I really do love the idea of this book because the best way to understand history is from getting eye witness reports I feel. And this collection of letters is certainly that as we are given a bird’s eye view into the day to day minutiae of Eileen’s life. However, as the letters are all written by Eileen to Gershon there is a sense of one sidedness about the narrative that she is giving us through these letters. It’s such a pity that we don’t have Gershon’s replies to further enhance the reading experience.
Eileen was certainly a one-of-a-kind sort. She definitely experienced the war from a place of privilege and that is evident throughout her writing as frequently there is a strong sense of detachment from the trials and tribulations that those less fortunate than she experienced during those same times. But even though she writes from this almost other worldly existence she has a unique charm that makes her feel somewhat relatable. She is entirely exuberant…almost overbearingly so at times with how over the top her passion for Gershon is… I sometimes felt sorry for the guy that he was going to end up with her! Which is probably another reason why I would dearly have loved Gershon’s letters to have been saved too. Then we could really have seen the full picture of their love story and not have to fill in the blanks.

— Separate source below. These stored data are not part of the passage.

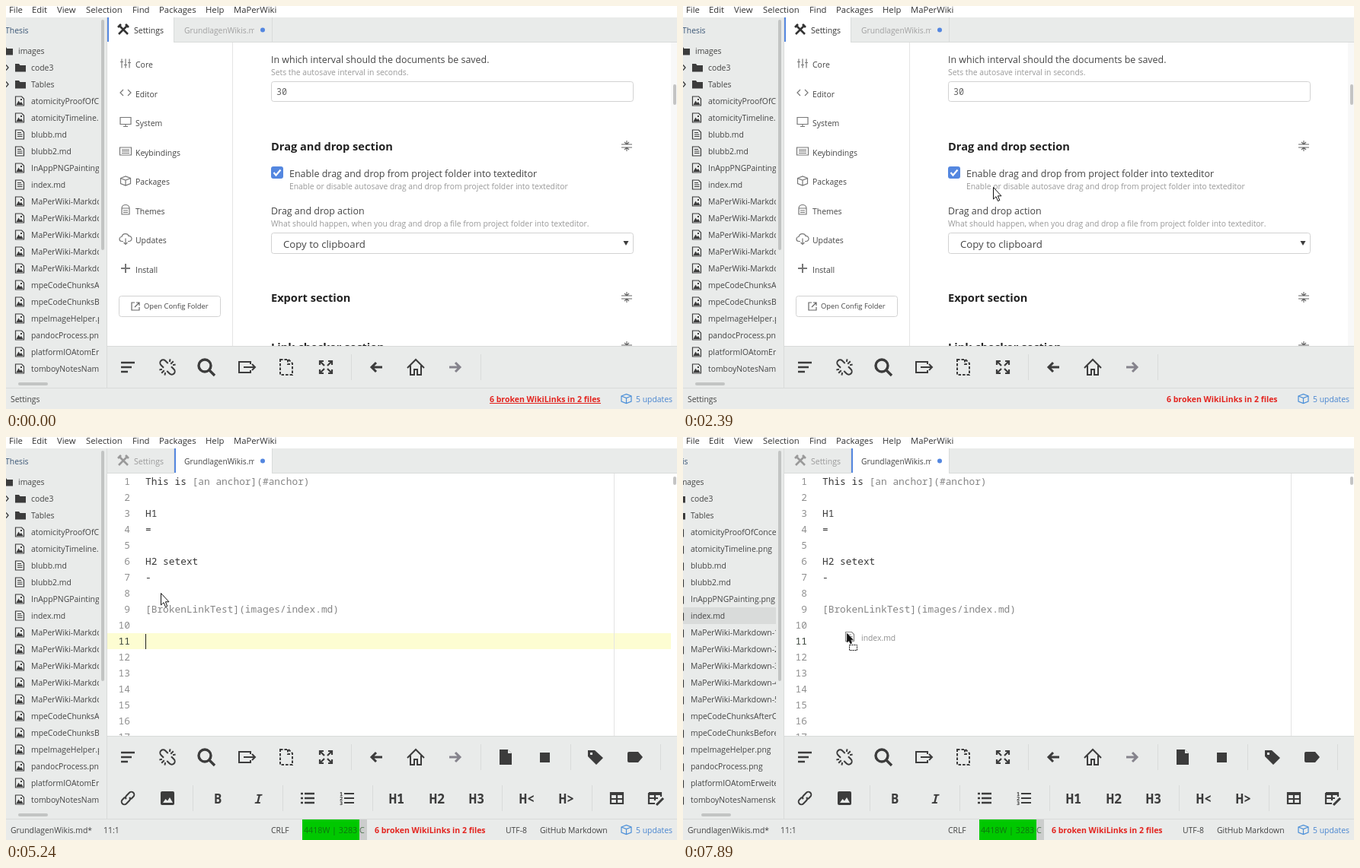
An HTML page that plays this animation: 881x530 px, repeating every 8000 ms.

```html
<!DOCTYPE html>
<html lang="en">
<head>
<meta charset="utf-8">
<title>Drag and drop settings</title>
<style>
html, body { margin: 0; width: 100%; height: 100%; overflow: hidden; background: #fff; }
svg { display: block; width: 881px; height: 530px; }
text { font: 10.4px "Open Sans", sans-serif; fill: #444; white-space: pre; }
.mono, .mono text { font-family: "Noto Sans Mono", monospace; }
.line { fill: none; stroke: currentColor; stroke-width: 2; }
.solid { fill: currentColor; }
g { color: #3c3c3c; }
</style>
</head>
<body>
<svg id="stage" viewBox="0 0 881 530"></svg>
<script>
const BLUE = '#5487e0', PANEL = '#e9ebea', EDGE = '#d9dbda', RED = '#e3241f';

const text = (x, y, s, size = 10.4, fill = '#444', more = '') =>
  `<text x="${x}" y="${y}" style="font-size:${size}px;fill:${fill};${more}">${s.replace(/</g, '&lt;')}</text>`;
const rect = (x, y, w, h, fill, more = '') =>
  `<rect x="${x}" y="${y}" width="${w}" height="${h}" fill="${fill}" ${more}/>`;
const line = (x, y, d, width = 2, more = '', turn = 0) =>
  `<path class="line" transform="translate(${x} ${y}) rotate(${turn})" d="${d}" style="stroke-width:${width}" ${more}/>`;
const solid = (x, y, d, more = '') =>
  `<path class="solid" transform="translate(${x} ${y})" d="${d}" ${more}/>`;
const group = (id, body, more = '') => `<g id="${id}" ${more}>${body}</g>`;
const box = (x, y, w, h, more = 'fill="#fff"') =>
  `<rect x="${x + .5}" y="${y + .5}" width="${w}" height="${h}" rx="3" stroke="#d2d2d2" ${more}/>`;
const bold = 'font-weight:700';

const PAGE = 'M-5.5-6H2.5L5.5-3V6H-5.5Z';
const SHEET = 'M-8-10H3L8-5V10H-8Z';
const CHAIN = 'M-2-3.7H-6.5a3.7 3.7 0 0 0 0 7.4H-1a3.7 3.7 0 0 0 3.5-3M2 3.7H6.5a3.7 3.7 0 0 0 0-7.4H1a3.7 3.7 0 0 0-3.5 3';
const BROKEN_CHAIN = 'M-3-4H-8a4 4 0 0 0 0 8H-3M3-4H8a4 4 0 0 1 0 8H3M0-11V-6M0 6V11M-5-10L-3-7M5-10L3-7M-5 10L-3 7M5 10L3 7';
const CUBE = 'M-6.5-3L0-5.5 6.5-3V4L0 6.5-6.5 4ZM-6.5-3L0-.5 6.5-3M0-.5V6.5';
const TOOLS = 'M-6 6L6-6M-6-6L6 6M-7-3L-3-7M3-7L7-3';

const fileIcon = (x, y, image) => line(x, y, PAGE, 1.2) + (image
  ? solid(x, y, 'M-4.5 5L-1.5-.5 .5 2.5 2 1 4.5 5ZM1-3h2v2H1Z')
  : line(x, y, 'M-3-2.5H2M-3 0H3.5M-3 2.5H3.5', 1));

function tree() {
  const names = ['code3', 'Tables', 'atomicityProofOfConcept.png', 'atomicityTimeline.png', 'blubb.md',
    'blubb2.md', 'InAppPNGPainting.png', 'index.md', ...[1, 2, 3, 4, 5].map(n => `MaPerWiki-Markdown-${n}.png`),
    'mpeCodeChunksAfterCode.png', 'mpeCodeChunksBefore.png', 'mpeImageHelper.png', 'pandocProcess.png',
    'platformIOAtomErweiterung.png', 'tomboyNotesNamenskonvention.png'];
  const folder = (x, y) => solid(x, y, 'M-7-5H-2L-.5-3H7V5.5H-7Z');
  const rows = names.map((name, i) => {
    const y = 81 + 22 * i;
    const icon = i < 2 ? folder(19, y) + line(0, y, 'M0-3.5L3 0 0 3.5', 1.4)
      : fileIcon(18, y, name.endsWith('png'));
    return icon + text(33, y + 4, name, 10.4);
  });
  return text(-1, 36, 'Thesis', 10.4, '#3a5575') + folder(2, 59) + text(16, 63, 'images', 10.4) + rows.join('');
}

function settingsView() {
  const nav = [
    ['Core', 'M-5-6V6M0-6V6M5-6V6M-7-2H-3M-2 2H2M3-1H7'], ['Editor', 'M-3-4L-7 0-3 4M3-4L7 0 3 4'],
    ['System', 'M-7-6H7V3H-7ZM-3 6H3M0 3V6'], ['Keybindings', 'M-7.5-5H7.5V5H-7.5ZM-5-2H5M-5 0H5M-5 2.5H5'],
    ['Packages', CUBE], ['Themes', 'M-5-2H5V6H-5ZM-5-2C-5-8 5-8 5-2M-3 1H3M-3 3.5H3'],
    ['Updates', 'M-3 3H-5A3 3 0 0 1-5-3C-4-8 3-8 4-4A3.5 3.5 0 0 1 5 3H3M0-1V7M-2.5 4.5L0 7 2.5 4.5'],
    ['Install', 'M-6 0H6M0-6V6']];
  const fold = y => line(815, y, 'M-7-2H7M-7 2H7M0-7V-2M0 7V2M-3-5L0-2 3-5M-3 5L0 2 3 5', 1.1, 'color="#666"');
  const heading = (y, s) => text(348, y + 5, s, 14.6, '#222', bold) + fold(y - 1);
  const hint = (x, y, s) => text(x, y, s, 10.35, '#999');
  return rect(133, 48, 748, 400, '#fff') + rect(297, 48, 1, 400, '#e4e4e4') + rect(873, 48, 8, 400, '#f8f8f8')
    + rect(876, 103, 4, 27, '#c4c4c4', 'rx="2"')
    + nav.map(([s, d], i) => line(157, 75.5 + 38.5 * i, d, i == 7 ? 2 : 1.2, 'color="#777"')
      + text(170, 81 + 38.5 * i, s, 10.45)).join('')
    + box(148, 381, 133, 27) + line(170, 395, 'M-1-5H-5V5H5V1M1-5H5V-1M5-5L-1 1', 1.2, 'color="#666"')
    + text(181, 397.5, 'Open Config Folder', 9.4)
    + text(348, 75, 'In which interval should the documents be saved.', 12.45)
    + hint(348, 91, 'Sets the autosave interval in seconds.')
    + box(348, 99, 475, 26) + `<g class="mono">${text(355, 117, '30', 11.7, '#666')}</g>`
    + heading(185, 'Drag and drop section')
    + rect(348, 211, 16, 16, BLUE, 'rx="3"') + line(356, 219, 'M-4.5 0L-1.5 3.5 4.5-3.5', 2.2, 'color="#fff"')
    + text(372, 225, 'Enable drag and drop from project folder into texteditor', 12.5)
    + hint(372, 241, 'Enable or disable autosave drag and drop from project folder into texteditor')
    + text(348, 274, 'Drag and drop action', 12.45)
    + hint(348, 290, 'What should happen, when you drag and drop a file from project folder into texteditor.')
    + box(348, 298, 475, 27, 'id="select"') + text(364, 318, 'Copy to clipboard', 13.2)
    + solid(814, 312, 'M-3.5-3H3.5L0 3Z')
    + heading(384, 'Export section') + heading(449, 'Link checker section')
    + group('tip', rect(166, 297, 171, 30, BLUE, 'rx="3"') + `<path d="M337 308L342 313 337 318Z" fill="${BLUE}"/>`
      + text(178, 317, 'Default: Copy to clipboard', 12.1, '#fff'));
}

function editorView() {
  const lines = { 3: 'H1', 4: '=', 6: 'H2 setext', 7: '-' };
  let body = rect(133, 48, 748, 346, '#fff')
    + rect(133, 258, 740, 21, '#fdfdd2', 'id="active"') + rect(798, 48, 1, 346, '#e4e4e4')
    + rect(876, 52, 4, 11, '#c4c4c4', 'rx="2"');
  const code = (x, n, s, fill = '#383838', more = '') => text(x, 42 + 21 * n, s, 12.83, fill, more);
  for (let n = 1; n <= 17; n++) {
    body += code(163, n, '' + n, n == 11 ? '#3c463c' : '#8f8f8f', 'text-anchor:end');
    if (lines[n]) body += code(183, n, lines[n]);
  }
  return body + code(183, 1, 'This is ') + code(244.6, 1, '[an anchor](#anchor)', '#858585')
    + code(183, 9, '[BrokenLinkTest](images/index.md)', '#858585')
    + rect(183, 259, 1, 20, '#222', 'id="caret"');
}

const rule = (x, y) => rect(x, y - 17, 1, 34, EDGE);

const mainTools = () => line(160, 475, 'M-9-6H9M-9 0H5M-9 6H0', 2.6)
  + line(212, 475, BROKEN_CHAIN, 2, '', 45)
  + line(263, 475, 'M6-2A8 8 0 1 1-10-2A8 8 0 1 1 6-2M4 4L11 11', 3.4)
  + line(316, 475, 'M5-4V-7H-10V7H5V4M-4 0H11M7-4L11 0 7 4')
  + line(368, 475, SHEET + 'M2-10V-4H8', 2, 'stroke-dasharray="3.5 2"')
  + line(420, 475, 'M2-2L8-8M3-8H8V-3M-2-2L-8-8M-3-8H-8V-3M2 2L8 8M3 8H8V3M-2 2L-8 8M-3 8H-8V3', 2.2)
  + rule(453, 475) + line(486, 475, 'M8 0H-6M0-6L-6 0 0 6', 3)
  + line(538, 475, 'M-11 1L0-10 11 1M-7-2V10H-2V3H2V10H7V-2')
  + line(590, 475, 'M-8 0H6M0-6L6 0 0 6', 3, 'color="#85838c"') + rule(623, 475);

function editorTools() {
  const label = (x, s, more = '') => text(x, 481.5, s, 17, '#3c3c3c', 'text-anchor:middle;font-weight:600;' + more);
  const rows = 'M-4-6H9M-4 0H9M-4 6H9', grid = 'M-8-7H8V7H-8ZM-8 1H8M0-5V7M-8-5H8';
  return solid(656, 421, SHEET) + solid(656, 421, 'M3-10V-5H8', `style="color:${PANEL}"`)
    + rect(701, 415, 13, 13, '#3c3c3c') + rule(741, 421)
    + solid(774, 421, 'M-10-9H-1L10 1 1 10-10-1ZM-7-6V-3H-4V-6Z', 'fill-rule="evenodd"')
    + solid(826, 421, 'M-8-7H4L10 0 4 7H-8Q-10 7-10 5V-5Q-10-7-8-7Z') + rule(859, 421)
    + line(160, 475, CHAIN, 2, '', -45)
    + rect(203, 466, 18, 18, '#3c3c3c', 'rx="2"') + solid(212, 475, 'M-6 6L-2.5 1 0 3.5 3-1 7 6Z', `style="color:${PANEL}"`)
    + rule(245, 475) + rule(363, 475) + rule(481, 475) + rule(651, 475) + rule(769, 475)
    + label(278, 'B', bold) + label(330, 'I', 'font-style:italic;font-weight:700')
    + line(396, 475, rows + 'M-9-6H-6M-9 0H-6M-9 6H-6', 2.3) + line(448, 475, rows)
    + [1, 2, 3].map(n => text(438, 466 + 6 * n, '' + n, 7, '#3c3c3c', bold)).join('')
    + label(513, 'H1') + label(566, 'H2') + label(618, 'H3') + label(684, 'H<') + label(736, 'H>')
    + line(802, 475, grid, 2.2) + line(852, 475, 'M-8-7H8V-2M-8-7V7H0M-8 0H4M0-5V3M-8-5H8', 2.2)
    + line(859, 479, 'M-5 5L4-4', 3);
}

const statusText = (x, s) => text(x, 521, s);
const broken = x => text(x, 521, '6 broken WikiLinks in 2 files', 10.5, RED, bold);

document.getElementById('stage').innerHTML = `
<defs><clipPath id="treeClip"><rect y="16" width="122" height="476"/></clipPath>
<clipPath id="tabClip"><rect x="221" y="15" width="105" height="32"/></clipPath></defs>`
  + rect(0, 0, 881, 530, '#fff') + [['File', 4], ['Edit', 34], ['View', 67], ['Selection', 105], ['Find', 166],
    ['Packages', 201], ['Help', 262], ['MaPerWiki', 299]].map(([s, x]) => text(x, 9, s, 11.3, '#333')).join('')
  + rect(0, 15, 881, 33, PANEL) + rect(133, 47, 748, 1, EDGE)
  + group('settings', settingsView()) + group('editor', editorView(), 'class="mono"')
  + rect(132, 448, 749, 82, PANEL) + group('tallBar', rect(133, 393, 748, 110, PANEL) + rect(133, 393, 748, 1, EDGE)
    + editorTools(), 'class="mono"') + group('shortEdge', rect(133, 447, 748, 1, EDGE))
  + group('mainTools', mainTools())
  + rect(0, 15, 132, 515, PANEL) + rect(132, 15, 1, 488, EDGE) + rect(0, 224, 122, 22, '#d9dbda', 'id="row"')
  + `<g clip-path="url(#treeClip)">${group('tree', tree())}</g>`
  + rect(125, 18, 4, 303, '#c2c4c3', 'rx="2"') + rect(16, 495, 39, 4, '#c2c4c3', 'rx="2" id="thumb"')
  + rect(0, 502, 881, 1, EDGE)
  + rect(133, 15, 87, 33, '#fff', 'id="tabFill"') + rect(133, 15, 2, 32, BLUE, 'id="tabBar"')
  + rect(220, 15, 1, 32, EDGE) + rect(349, 15, 1, 32, EDGE)
  + group('tabA', line(154, 31, TOOLS, 2.6) + text(168, 36, 'Settings', 10.5, 'currentColor'))
  + group('tabB', `<g clip-path="url(#tabClip)" style="color:inherit">${text(234, 36, 'GrundlagenWikis.md', 10.3, 'currentColor')}</g>`)
  + `<circle id="dot" cx="337" cy="31.5" r="3" fill="${BLUE}"/>` + line(337, 31, 'M-3.5-3.5L3.5 3.5M-3.5 3.5L3.5-3.5', 2, `id="close" color="${BLUE}"`)
  + group('statusA', statusText(6, 'Settings') + broken(635)
    + rect(635, 522, 146, 1, RED, 'id="underline"'))
  + group('statusB', statusText(6, 'GrundlagenWikis.md*') + statusText(128, '11:1') + statusText(348, 'CRLF')
    + rect(389, 503, 75, 27, '#00c800') + rect(464, 503, 10, 27, '#cbcdcc')
    + text(391, 521, '4418W | 3283 C', 10.7, '#174d17', 'opacity:.7') + broken(484)
    + statusText(656, 'UTF-8') + statusText(701, 'GitHub Markdown'))
  + line(814.5, 516, CUBE, 1.2, 'color="#4a8fd8"') + text(827, 521, '5 updates', 10.4, '#4a86d0')
  + group('label', rect(47, 247, 61, 20, '#888', 'opacity=".6"') + rect(44.5, 244.5, 61, 20, '#fff', 'stroke="#777"')
    + text(50, 258, 'index.md', 11, '#555'))
  + '<circle id="press" cx="57" cy="242.5" r="28" fill="#f4ea30" opacity=".7"/>'
  + group('cursor', group('ghost', fileIcon(4, 4.5, false) + text(19, 10, 'index.md'), 'opacity=".6"')
    + '<path id="arrow" d="M.5.5V16L4 12.7 6.5 18.5 8.8 17.5 6.4 11.8H11Z" stroke="#111"/>'
    + rect(3.5, 15.5, 10, 7, '#fff', 'id="drop" stroke="#111" stroke-dasharray="2 1"'));

// Pointer path: time, x, y
const PATH = [[625, 690, 500], [750, 600, 445], [1000, 470, 335], [1375, 438, 318], [1500, 456, 318], [1625, 440, 318],
  [1750, 409, 318], [1875, 407, 306], [2000, 407, 292], [2250, 407, 253], [2375, 407, 238], [2750, 452, 225],
  [2875, 457, 228], [3125, 455, 230], [3750, 255, 35], [4000, 262, 41], [4375, 262, 41], [4625, 278, 182],
  [4750, 278, 182], [5000, 250, 208], [5250, 203, 205], [5750, 48, 197], [5875, 45, 195], [6250, 45, 195],
  [6750, 46, 231], [7000, 48, 233], [7250, 48, 233], [7625, 214, 257], [7875, 215, 258]];

function pointer(t) {
  const i = PATH.findIndex(p => p[0] > t);
  if (i < 1) return PATH[i ? PATH.length - 1 : 0].slice(1);
  const [t0, x0, y0] = PATH[i - 1], [t1, x1, y1] = PATH[i], k = (t - t0) / (t1 - t0);
  return [x0 + (x1 - x0) * k, y0 + (y1 - y0) * k];
}

const el = id => document.getElementById(id);
const set = (id, name, value) => el(id).setAttribute(name, value);
const show = (id, on) => { el(id).style.display = on ? '' : 'none'; };

function draw(now) {
  const t = Math.floor((now % 8000 + 10) / 125) * 125 % 8000;
  const editing = t >= 4000, pressed = t >= 7125, dragging = t >= 7375, closeHover = editing && t < 4500;

  for (const id of ['settings', 'statusA', 'shortEdge']) show(id, !editing);
  for (const id of ['editor', 'statusB', 'tallBar']) show(id, editing);
  set('mainTools', 'transform', `translate(0 ${editing ? -54 : 0})`);
  set('tabFill', 'x', editing ? 221 : 133);
  set('tabFill', 'width', editing ? 128 : 87);
  set('tabBar', 'x', editing ? 221 : 133);
  el('tabA').style.color = editing ? '#999' : '#333';
  el('tabB').style.color = editing ? '#444' : '#a0a0a0';
  show('dot', !closeHover);
  show('close', closeHover);

  show('underline', t < 750);
  set('select', 'fill', t >= 1125 && t < 2125 ? '#f1f1f1' : '#fff');
  const fadeIn = (t - 1000) / 250, fadeOut = (2000 - t) / 250;
  set('tip', 'opacity', Math.max(0, Math.min(1, fadeIn, fadeOut)));

  show('active', !pressed);
  show('caret', !pressed && Math.floor((t - 4070) / 400) % 2 == 0);
  show('row', pressed);
  show('press', pressed && !dragging);
  show('label', pressed && !dragging);
  set('tree', 'transform', `translate(${dragging ? -23 : 0} 0)`);
  set('thumb', 'x', dragging ? 24 : 16);

  show('cursor', t >= 625);
  show('ghost', dragging);
  show('drop', dragging);
  set('arrow', 'fill', dragging ? '#111' : '#fff');
  set('arrow', 'transform', `scale(${dragging ? .75 : 1})`);
  set('cursor', 'transform', `translate(${pointer(t).map(Math.round)})`);
  requestAnimationFrame(draw);
}
requestAnimationFrame(draw);
</script>
</body>
</html>
```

I also felt that this book suffered from a lack of editing. It was certainly too long and many of the letters seemed superfluous to the wartime love story narrative and unfortunately, on occasion, I found myself having to force my attention to stay focused on the writing. I would quite happily have ditched the letters at the beginning of the book pre outbreak of war and cropped a few more that were interspersed throughout the text.
Overall this was a book of some hits and some misses for me. I would probably only recommend it to true history buffs who are curious to read more eye witness accounts of what life was like back in World War II rather than a casual reader of the time period such as myself.
*An e-copy of this book was kindly provided to me by the publisher via NetGalley in exchange for an honest review*
Publishing: 30 April 2020, William Collins